• CDC says the Delta variant accounts for about 10% of COVID-19 cases in the US
  • Experts warn that the variant could mutate and become more dangerous
  • Former White House adviser warns about potential COVID-19 outbreaks in the fall

Former White House senior adviser for coronavirus response has described the Delta variant, first identified in India, as “COVID-19 on steroids” and urged Americans to get vaccinated against the virus.

“If you haven’t been vaccinated, or you live in a community where there’s a lot of people who haven’t been vaccinated, this is a more virulent strain,” Andy Slavitt told CNN on Wednesday. “This is like COVID on steroids. You can be around people for less time and still get exposed."

“So it’s yet another reason why people should, if they haven’t been vaccinated, should think about getting vaccinated,” he added.

Slavitt also warned about potential COVID-19 outbreaks in the fall, particularly in areas in the Southeast United States, where vaccination rates have slowed down in recent weeks.
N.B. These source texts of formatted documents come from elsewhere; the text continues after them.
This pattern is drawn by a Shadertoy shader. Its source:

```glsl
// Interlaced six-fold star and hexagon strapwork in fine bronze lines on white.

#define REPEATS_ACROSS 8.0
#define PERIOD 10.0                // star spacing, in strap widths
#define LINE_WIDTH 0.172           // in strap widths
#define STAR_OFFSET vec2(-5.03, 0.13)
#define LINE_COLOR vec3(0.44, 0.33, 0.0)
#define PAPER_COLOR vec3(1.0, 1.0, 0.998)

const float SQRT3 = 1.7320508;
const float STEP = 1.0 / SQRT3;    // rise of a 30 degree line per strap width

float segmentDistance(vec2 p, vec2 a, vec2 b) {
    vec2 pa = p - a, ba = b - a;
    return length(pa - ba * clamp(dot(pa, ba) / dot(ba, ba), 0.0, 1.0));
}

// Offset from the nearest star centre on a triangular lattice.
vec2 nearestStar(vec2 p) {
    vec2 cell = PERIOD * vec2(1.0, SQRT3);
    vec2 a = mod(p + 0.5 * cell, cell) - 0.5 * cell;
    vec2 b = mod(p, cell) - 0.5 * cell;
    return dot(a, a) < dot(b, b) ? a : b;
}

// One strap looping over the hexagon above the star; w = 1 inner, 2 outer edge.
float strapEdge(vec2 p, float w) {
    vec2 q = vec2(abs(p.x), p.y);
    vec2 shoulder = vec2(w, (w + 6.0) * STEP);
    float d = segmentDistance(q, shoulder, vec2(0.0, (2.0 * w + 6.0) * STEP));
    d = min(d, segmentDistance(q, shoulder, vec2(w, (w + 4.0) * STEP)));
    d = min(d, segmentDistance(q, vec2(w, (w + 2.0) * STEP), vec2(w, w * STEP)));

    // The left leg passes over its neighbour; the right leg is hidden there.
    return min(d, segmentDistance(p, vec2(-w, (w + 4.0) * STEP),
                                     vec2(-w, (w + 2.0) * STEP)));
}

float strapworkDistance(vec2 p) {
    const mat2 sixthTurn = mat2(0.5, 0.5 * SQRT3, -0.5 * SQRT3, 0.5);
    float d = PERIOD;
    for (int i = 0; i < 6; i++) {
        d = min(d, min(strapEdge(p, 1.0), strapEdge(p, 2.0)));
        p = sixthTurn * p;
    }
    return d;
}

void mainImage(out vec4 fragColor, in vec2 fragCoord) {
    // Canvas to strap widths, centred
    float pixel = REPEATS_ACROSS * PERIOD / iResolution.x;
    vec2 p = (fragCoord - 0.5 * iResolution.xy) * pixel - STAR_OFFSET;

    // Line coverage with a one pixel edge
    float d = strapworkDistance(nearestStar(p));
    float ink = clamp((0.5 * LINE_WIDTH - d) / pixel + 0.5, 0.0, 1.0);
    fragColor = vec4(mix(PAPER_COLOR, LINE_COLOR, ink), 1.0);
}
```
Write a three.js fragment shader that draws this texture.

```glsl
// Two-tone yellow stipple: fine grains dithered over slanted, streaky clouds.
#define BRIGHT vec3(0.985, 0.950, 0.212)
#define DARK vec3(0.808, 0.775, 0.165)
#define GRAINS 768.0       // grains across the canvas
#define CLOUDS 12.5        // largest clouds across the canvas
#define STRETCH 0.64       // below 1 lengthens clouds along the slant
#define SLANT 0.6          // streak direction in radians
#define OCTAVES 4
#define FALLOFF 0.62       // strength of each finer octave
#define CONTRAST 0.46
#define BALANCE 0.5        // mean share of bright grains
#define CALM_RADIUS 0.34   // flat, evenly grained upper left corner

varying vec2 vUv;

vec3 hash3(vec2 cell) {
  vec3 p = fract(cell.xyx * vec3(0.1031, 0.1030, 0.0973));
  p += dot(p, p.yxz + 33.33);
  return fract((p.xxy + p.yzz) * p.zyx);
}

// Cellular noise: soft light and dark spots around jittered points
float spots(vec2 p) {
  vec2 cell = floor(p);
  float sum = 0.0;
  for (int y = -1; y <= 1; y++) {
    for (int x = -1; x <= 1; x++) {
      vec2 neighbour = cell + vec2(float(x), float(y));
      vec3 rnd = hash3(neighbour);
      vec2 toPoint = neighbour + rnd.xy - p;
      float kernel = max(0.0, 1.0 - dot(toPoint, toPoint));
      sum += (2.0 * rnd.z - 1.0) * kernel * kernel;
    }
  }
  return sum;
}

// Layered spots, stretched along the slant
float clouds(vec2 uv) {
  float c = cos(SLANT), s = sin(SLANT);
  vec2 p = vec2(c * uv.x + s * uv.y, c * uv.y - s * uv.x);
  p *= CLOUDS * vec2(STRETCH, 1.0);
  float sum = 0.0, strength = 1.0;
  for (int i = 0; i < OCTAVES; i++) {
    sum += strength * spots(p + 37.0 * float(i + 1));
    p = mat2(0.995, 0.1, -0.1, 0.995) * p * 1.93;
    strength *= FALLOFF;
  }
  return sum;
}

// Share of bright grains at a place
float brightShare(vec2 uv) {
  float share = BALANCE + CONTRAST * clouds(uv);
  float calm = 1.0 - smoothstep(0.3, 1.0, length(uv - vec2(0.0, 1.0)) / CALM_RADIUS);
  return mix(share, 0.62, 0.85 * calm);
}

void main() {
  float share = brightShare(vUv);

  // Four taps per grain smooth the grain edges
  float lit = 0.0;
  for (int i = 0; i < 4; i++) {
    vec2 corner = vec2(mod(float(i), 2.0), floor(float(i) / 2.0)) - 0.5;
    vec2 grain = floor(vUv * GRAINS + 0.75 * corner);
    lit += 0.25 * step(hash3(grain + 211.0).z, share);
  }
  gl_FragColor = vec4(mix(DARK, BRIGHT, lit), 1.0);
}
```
The U.S. Centers for Disease Control and Prevention labeled the Delta strain a “variant of concern” after a report from Public Health England showed it is 60% more transmissible than the Alpha variant, which was first detected in the U.K. and is 50% more contagious than the original strain.

Health experts also warned that the Delta variant now accounts for 10% of all new cases reported in the U.S., with former Food and Drug Administration Commissioner Scott Gotlieb noting that the case numbers are doubling every two weeks.

“Right now in the United States, it's about 10% of infections. It's doubling every two weeks. So it's probably going to become the dominant strain here in the United States. That doesn't mean that we're going to see a sharp uptick in infections, but it does mean that this is going to take over,” Gotlieb told CBS News on Sunday.

Recent reports indicate that the Delta variant may be more serious than other strains. It could also have the ability to evade the protection offered by COVID-19 vaccines. Experts warn that the Delta variant could mutate and replicate more if it keeps spreading among the unvaccinated population.

"The worst-case scenario is if Delta mutates into something completely different, a completely different animal, and then our current vaccines are even less effective or ineffective," Vivek Cherian, an internal-medicine physician in Baltimore, told The Business Insider.

COVID-19 has so far claimed more than 600,000 lives in the United States, according to data by Johns Hopkins University.

Early in the pandemic the WHO repeatedly suggested that facemasks worn by the general public risked doing more harm than good
Early in the pandemic the WHO repeatedly suggested that facemasks worn by the general public risked doing more harm than good AFP / GABRIEL BOUYS